And yet, with all its beauty and visible magic, behind the scenes and away from tourists’ and residents’ gaze, animals are brutally killed on Maui too. Wild pigs, deer and goats are hunted, and farmed animals are slaughtered, just like everywhere else. The taste for cooked dead flesh seems to be ripe, and barbequed marinated corpses draw the crowds, even when their well-identifiable bodies are cooked openly on the side of the road, like the baby piglets browning on a huge barbeque I saw on the way to Kihei. People who gasp, ooh and ahhh at the site of fish on the reef have no apparent issue with consuming said fish when offered up dead with a slice of lemon on a fancy plate. Tourist audio guides see no ethical problem pointing out herds of beef cows grazing peacefully on the lower slopes of Haleakala, advising that you can eat these innocent animals, fashioned into hamburgers, if you visit such and such a restaurant. Even in such an idyllic setting, there are still many compassionate education opportunities to be held.

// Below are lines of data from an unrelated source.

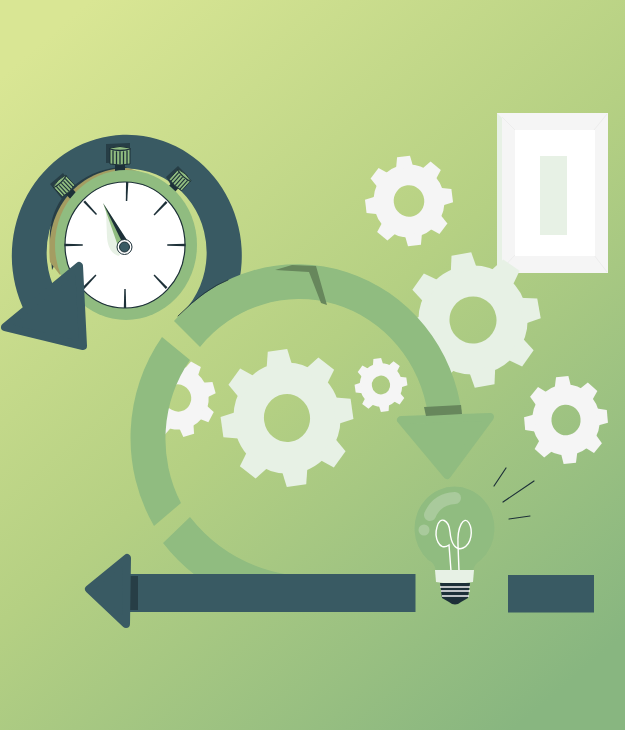
<!DOCTYPE html>
<html lang="en">
<head>
<meta charset="utf-8">
<title>Agile cycle illustration</title>
<style>
:root {
  --slate: #395a63;
  --slate-dark: #273e46;
  --ink: #1d3038;
  --leaf: #90bc80;
  --leaf-dark: #67875c;
  --mist: #e7f1e5;
  --paper: #f5f5f5;
  --white: #fff;
}
html, body { margin: 0; overflow: hidden; }
svg { display: block; width: 625px; height: 730px; }
.slate { fill: var(--slate); }
.slate-dark { fill: var(--slate-dark); }
.ink { fill: var(--ink); }
.leaf { fill: var(--leaf); }
.leaf-dark { fill: var(--leaf-dark); }
.mist { fill: var(--mist); color: var(--mist); }
.paper { fill: var(--paper); color: var(--paper); }
.white { fill: var(--white); }
.round { stroke-width: 8; stroke-linejoin: round; }
.round.slate { stroke: var(--slate); }
.round.leaf { stroke: var(--leaf); }
.line { fill: none; stroke: var(--ink); stroke-linecap: round; }
.wire { fill: none; stroke: var(--white); stroke-width: 1.4; }
</style>
</head>
<body>
<svg viewBox="0 0 625 730" role="img" aria-label="Stopwatch, gears, light bulb and circular arrows">
  <defs>
    <linearGradient id="meadow" gradientUnits="userSpaceOnUse" x1="20" y1="60" x2="560" y2="690">
      <stop offset="0" stop-color="#d9e694"/>
      <stop offset=".5" stop-color="#b5d083"/>
      <stop offset="1" stop-color="#88b680"/>
    </linearGradient>
    <polygon id="tooth" points="-14,-49 -10,-67 10,-67 13,-49" fill="currentColor"/>
    <g id="teeth">
      <use href="#tooth"/>
      <use href="#tooth" transform="rotate(45)"/>
      <use href="#tooth" transform="rotate(90)"/>
      <use href="#tooth" transform="rotate(135)"/>
    </g>
    <g id="gear">
      <circle r="39" fill="none" stroke="currentColor" stroke-width="31"/>
      <use href="#teeth"/>
      <use href="#teeth" transform="rotate(180)"/>
    </g>
    <polygon id="tick" points="-1.2,-63 1.2,-63 .7,-44 -.7,-44"/>
    <g id="crown">
      <rect class="ink" x="-5" y="7" width="10" height="9"/>
      <path class="leaf" d="M-10 -8Q0 -11 10 -8L10 8Q0 10 -10 8Z" stroke="#1d3038"/>
      <path class="line" d="M-10 -7Q0 -4 10 -7M-7 -5V8M-3.5 -4V8M0 -4V8M3.5 -4V8M7 -5V8" stroke-width="1.3"/>
    </g>
  </defs>

  <rect width="625" height="730" fill="url(#meadow)"/>

  <g id="picture-frame">
    <rect class="paper" x="497" y="113" width="111" height="160"/>
    <path class="mist" d="M497 113L502 118V268L497 273Z"/>
    <path d="M502 117L515 130M607 114L594 130M607 272L594 255M502 269L515 255" stroke="#ededed" fill="none"/>
    <rect class="white" x="515" y="130" width="80" height="126"/>
    <rect class="mist" x="540" y="156" width="27" height="79"/>
  </g>

  <g id="gears">
    <use class="mist" href="#gear" transform="translate(473 320) rotate(-10)"/>
    <use class="paper" href="#gear" transform="translate(409 201) rotate(-7) scale(.65 .67)"/>
    <use class="paper" href="#gear" transform="translate(566 420) rotate(-5) scale(.62 .65)"/>
    <use class="mist" href="#gear" transform="translate(287 418) rotate(-8) scale(.98 1.02)"/>
    <use class="paper" href="#gear" transform="translate(381 385) rotate(-8) scale(.39 .4)"/>
    <use class="paper" href="#gear" transform="translate(178 398) rotate(-16) scale(.56 .58)"/>
  </g>

  <g id="stopwatch-loop">
    <path class="slate" d="M25 312A115 121 0 1 1 240 277Q207 288 178 317A80 84 0 1 0 56 292L60 320Z"/>
    <path class="slate-dark" d="M50 246C48 218 58 198 76 184Q98 167 126 167L130 172Q60 178 56 262L52 270Z"/>
    <path d="M50 262C44 205 82 168 128 168L140 172L60 275Z" fill="#a49d62"/>
    <path class="slate-dark" d="M106 144L130 143V162L106 163ZM50 184L63 173L74 188L62 199ZM166 177L178 166L188 176L174 190Z"/>
  </g>

  <g id="stopwatch">
    <use href="#crown" transform="translate(120 156)"/>
    <use href="#crown" transform="translate(64 186) rotate(-43) scale(.85)"/>
    <use href="#crown" transform="translate(180 180) rotate(42) scale(.85)"/>
    <ellipse class="leaf" cx="126" cy="245" rx="71" ry="75"/>
    <ellipse class="white" cx="125" cy="245" rx="60" ry="63" stroke="#1d3038" stroke-width="1.2"/>
    <g class="ink" transform="translate(125 245)">
      <use href="#tick" transform="rotate(2)"/>
      <use href="#tick" transform="rotate(44) scale(1 .95)"/>
      <use href="#tick" transform="rotate(90) scale(1 .96)"/>
      <use href="#tick" transform="rotate(136) scale(1 .95)"/>
      <use href="#tick" transform="rotate(180)"/>
      <use href="#tick" transform="rotate(224) scale(1 .95)"/>
      <use href="#tick" transform="rotate(270) scale(1 .96)"/>
      <use href="#tick" transform="rotate(317) scale(1 .95)"/>
    </g>
    <path class="mist" d="M106 212L107 237Q108 253 119 256L124 247Z"/>
    <path class="leaf" d="M103 203L118 246L127 241Z"/>
    <path class="ink" d="M103 203L122 242L127 240Z"/>
    <circle class="white" cx="124.500" cy="247" r="7.500" stroke="#1d3038"/>
    <circle class="slate" cx="124.500" cy="247" r="5" stroke="#1d3038"/>
  </g>
  <polygon class="slate round" points="5,327 79,266 83,346"/>

  <g id="cycle-ring">
    <path class="leaf" d="M174 321A166 172 0 0 1 462 415L428 415A130 135 0 0 0 200 347Z"/>
    <path class="line" d="M178 316Q206 288 228 280" stroke-width=".8"/>
    <path class="leaf" d="M162 337A166 172 0 0 0 154 526L181 503A130 135 0 0 1 190 360Z"/>
    <path class="leaf" d="M163 543L190 517Q228 565 290 575H195Q177 561 163 543Z"/>
    <polygon class="leaf-dark" points="275,270 292,265 316,266 327,305 321,303 309,272"/>
    <polygon class="leaf round" points="401,420 490,417 447,475"/>
    <polygon class="leaf-dark" points="424,407 461,405 462,414 426,416"/>
  </g>

  <g id="base-arrow">
    <rect class="slate" x="128" y="574" width="287.500" height="38"/>
    <rect class="slate-dark" x="129" y="576" width="9" height="34"/>
    <polygon class="slate round" points="89,589 127,558 126,624"/>
    <rect class="slate" x="508" y="575" width="86" height="37.500"/>
  </g>

  <g id="light-bulb">
    <path class="leaf" d="M436 571Q435 563 428 560A40 42 0 1 1 481 560Q474 564 473 571Z"/>
    <path d="M430 515Q437 499 455 498" fill="none" stroke="#a9ca9c" stroke-width="12" stroke-linecap="round"/>
    <circle cx="424" cy="530" r="5.500" fill="#a9ca9c"/>
    <path class="wire" d="M451 571L449 545C439 552 434 537 437 527C440 515 449 520 450 532C451 544 456 551 463 548C472 544 473 530 469 523C464 515 457 526 458 545L459 571"/>
    <path class="mist" d="M435 570H474L473 582Q454 585 436 582Z"/>
    <path class="ink" d="M440 583H470L468 598L461 602Q455 607 449 602L442 598Z"/>
    <path d="M440 587H470M441 591H470M442 596H469" stroke="#f5f5f5" stroke-width="1.500"/>
    <path class="line" d="M494 486L506 468M503 502L534 481M509 519L530 516" stroke-width="1.200"/>
  </g>
</svg>
</body>
</html>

I didn’t encounter any Animal Rights activism while on Maui, which doesn’t mean activism doesn’t exist there, only that I missed it. What I did see, though, was a magical place called Leilani Farm Sanctuary, a refuge for rescued farmed animals and a real beacon of light and hope. Leilani is not only a heart-warming place of compassion, it is also aesthetic and well kept. Its gardens are meticulous and rich, carefully manicured and inviting. The founder’s little house on top of the hill, complete with over 40 snuggly cats, looks like it came out of a fairy tale. The lush green pasture is dotted with animals that are visibly relaxed and happy: donkeys, goats, sheep, deer, pigs and a cow, and even a couple of tortoises. The founder, Laurelee Blanchard, is a lovely lady with a big smile, who has turned this place into a slice of heaven. The message “go vegan” is displayed here and there on beautifully decorated signs and brightly coloured pebbles. When she guided us through the sanctuary we had the opportunity to hold some of the residents, and interact with others by feeding them, brushing them, and walking alongside them to pasture. It was the first time for me to hold a rooster and a goose close to my heart. I discovered that roosters and hens are naturally very clean. Cuddly Charlie the rooster smelled so good, and loved being held. Patrick the goose was very soft and gentle, and had a charming personality.
Laurelee encouraged this sort of interaction, making our visit with the animals so much more personal and memorable. Each animal’s story was shared with us as we met them, each a lucky survivor of a dire fate. Some animals were brought in by farmers who couldn’t bear the thought of the animal they grew attached to being slaughtered. Some were brought as babies by remorseful hunters. Some were live-rescued from animal hellholes. And there is also Berney the gentle wild pig, who was fortunate enough to just stroll in one day! We laid in the grass with Jenny, the beautiful donkey, deeply appreciating what this place offers its gentle residents. A visit to Leilani Farm Sanctuary of Maui is truly a boost to one’s morale. It suggests that even here – where animal exploitation still happens out of sight – there are enclaves of happy animals, spreading hope for a better tomorrow.